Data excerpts
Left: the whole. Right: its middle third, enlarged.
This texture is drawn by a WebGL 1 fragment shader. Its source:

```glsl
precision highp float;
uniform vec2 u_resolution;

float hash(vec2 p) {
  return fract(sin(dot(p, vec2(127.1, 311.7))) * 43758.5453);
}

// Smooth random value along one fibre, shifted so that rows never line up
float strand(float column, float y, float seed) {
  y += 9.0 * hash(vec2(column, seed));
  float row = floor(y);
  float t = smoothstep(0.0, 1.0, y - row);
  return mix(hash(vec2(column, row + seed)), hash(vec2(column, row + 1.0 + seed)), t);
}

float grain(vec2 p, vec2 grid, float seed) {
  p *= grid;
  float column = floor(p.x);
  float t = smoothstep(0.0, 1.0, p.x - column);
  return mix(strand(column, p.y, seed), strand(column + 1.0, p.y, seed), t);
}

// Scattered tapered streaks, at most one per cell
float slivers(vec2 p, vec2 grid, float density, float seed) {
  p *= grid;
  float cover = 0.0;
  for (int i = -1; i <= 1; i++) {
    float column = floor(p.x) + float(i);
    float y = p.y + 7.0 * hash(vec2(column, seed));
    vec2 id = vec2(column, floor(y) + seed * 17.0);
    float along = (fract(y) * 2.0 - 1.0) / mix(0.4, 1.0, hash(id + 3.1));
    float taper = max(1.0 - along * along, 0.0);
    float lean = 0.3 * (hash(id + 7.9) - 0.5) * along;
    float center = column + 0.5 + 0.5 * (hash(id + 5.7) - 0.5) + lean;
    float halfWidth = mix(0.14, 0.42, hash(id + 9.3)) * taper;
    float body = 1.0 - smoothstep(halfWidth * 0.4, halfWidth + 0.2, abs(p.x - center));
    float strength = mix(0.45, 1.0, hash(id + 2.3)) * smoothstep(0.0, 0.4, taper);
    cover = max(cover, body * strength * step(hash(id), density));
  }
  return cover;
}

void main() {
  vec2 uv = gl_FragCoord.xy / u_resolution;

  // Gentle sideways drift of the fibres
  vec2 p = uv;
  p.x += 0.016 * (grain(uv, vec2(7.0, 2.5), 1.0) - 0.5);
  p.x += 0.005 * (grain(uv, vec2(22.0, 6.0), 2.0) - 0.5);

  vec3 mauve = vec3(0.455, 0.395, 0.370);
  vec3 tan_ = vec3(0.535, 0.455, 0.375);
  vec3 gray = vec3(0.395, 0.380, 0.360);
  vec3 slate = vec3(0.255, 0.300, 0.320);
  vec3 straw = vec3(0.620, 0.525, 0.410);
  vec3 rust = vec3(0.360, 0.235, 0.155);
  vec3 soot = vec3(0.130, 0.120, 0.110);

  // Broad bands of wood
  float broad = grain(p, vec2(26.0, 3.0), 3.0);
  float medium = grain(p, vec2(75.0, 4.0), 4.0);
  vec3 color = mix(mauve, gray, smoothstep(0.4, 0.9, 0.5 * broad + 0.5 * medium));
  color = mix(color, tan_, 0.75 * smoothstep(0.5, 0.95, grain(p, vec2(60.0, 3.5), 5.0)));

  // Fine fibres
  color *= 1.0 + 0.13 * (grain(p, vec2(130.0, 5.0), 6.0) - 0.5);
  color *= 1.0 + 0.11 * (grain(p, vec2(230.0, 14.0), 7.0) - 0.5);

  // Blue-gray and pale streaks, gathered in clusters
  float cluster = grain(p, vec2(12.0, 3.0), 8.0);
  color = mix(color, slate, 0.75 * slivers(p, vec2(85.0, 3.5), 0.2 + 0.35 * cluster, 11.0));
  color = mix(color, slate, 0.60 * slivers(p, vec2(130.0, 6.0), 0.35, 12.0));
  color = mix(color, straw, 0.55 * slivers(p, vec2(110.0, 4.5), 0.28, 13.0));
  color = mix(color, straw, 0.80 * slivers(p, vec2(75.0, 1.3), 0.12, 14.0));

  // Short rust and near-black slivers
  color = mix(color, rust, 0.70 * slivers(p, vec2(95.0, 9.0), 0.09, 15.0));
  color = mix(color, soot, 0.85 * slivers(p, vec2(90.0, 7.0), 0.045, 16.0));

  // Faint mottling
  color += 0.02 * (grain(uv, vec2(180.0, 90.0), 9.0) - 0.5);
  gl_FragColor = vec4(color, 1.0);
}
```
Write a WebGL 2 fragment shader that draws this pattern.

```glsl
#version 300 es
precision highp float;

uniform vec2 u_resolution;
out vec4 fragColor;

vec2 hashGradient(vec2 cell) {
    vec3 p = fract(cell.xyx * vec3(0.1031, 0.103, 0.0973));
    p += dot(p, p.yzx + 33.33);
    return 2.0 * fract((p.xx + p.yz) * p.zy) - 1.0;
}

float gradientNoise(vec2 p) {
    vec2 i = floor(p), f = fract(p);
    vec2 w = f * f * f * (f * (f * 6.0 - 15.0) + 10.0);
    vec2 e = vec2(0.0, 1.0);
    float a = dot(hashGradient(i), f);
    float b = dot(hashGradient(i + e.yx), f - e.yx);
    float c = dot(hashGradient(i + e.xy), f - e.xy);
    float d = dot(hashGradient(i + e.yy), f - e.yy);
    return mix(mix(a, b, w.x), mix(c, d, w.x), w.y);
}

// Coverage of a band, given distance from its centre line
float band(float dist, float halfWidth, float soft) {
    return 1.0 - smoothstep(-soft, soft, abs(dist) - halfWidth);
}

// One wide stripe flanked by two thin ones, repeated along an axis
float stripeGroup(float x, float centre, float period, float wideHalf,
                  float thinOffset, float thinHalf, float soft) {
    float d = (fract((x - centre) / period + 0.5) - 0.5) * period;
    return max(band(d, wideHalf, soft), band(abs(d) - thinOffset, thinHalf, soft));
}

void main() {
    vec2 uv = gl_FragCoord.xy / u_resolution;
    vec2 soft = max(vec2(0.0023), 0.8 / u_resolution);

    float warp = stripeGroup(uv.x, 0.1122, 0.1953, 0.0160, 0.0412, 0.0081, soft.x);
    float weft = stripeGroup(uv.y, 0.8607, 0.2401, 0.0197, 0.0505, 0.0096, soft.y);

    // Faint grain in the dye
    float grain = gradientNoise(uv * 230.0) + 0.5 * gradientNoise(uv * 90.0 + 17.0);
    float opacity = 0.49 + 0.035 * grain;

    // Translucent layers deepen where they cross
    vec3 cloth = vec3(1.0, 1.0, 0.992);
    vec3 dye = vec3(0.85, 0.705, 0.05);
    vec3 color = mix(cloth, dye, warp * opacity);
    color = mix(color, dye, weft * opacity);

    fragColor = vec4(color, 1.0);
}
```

▶ **Work request**: From the data above, copy each line with the string "grid" in it.

▶ **Answer box**:
float grain(vec2 p, vec2 grid, float seed) {
  p *= grid;
float slivers(vec2 p, vec2 grid, float density, float seed) {
  p *= grid;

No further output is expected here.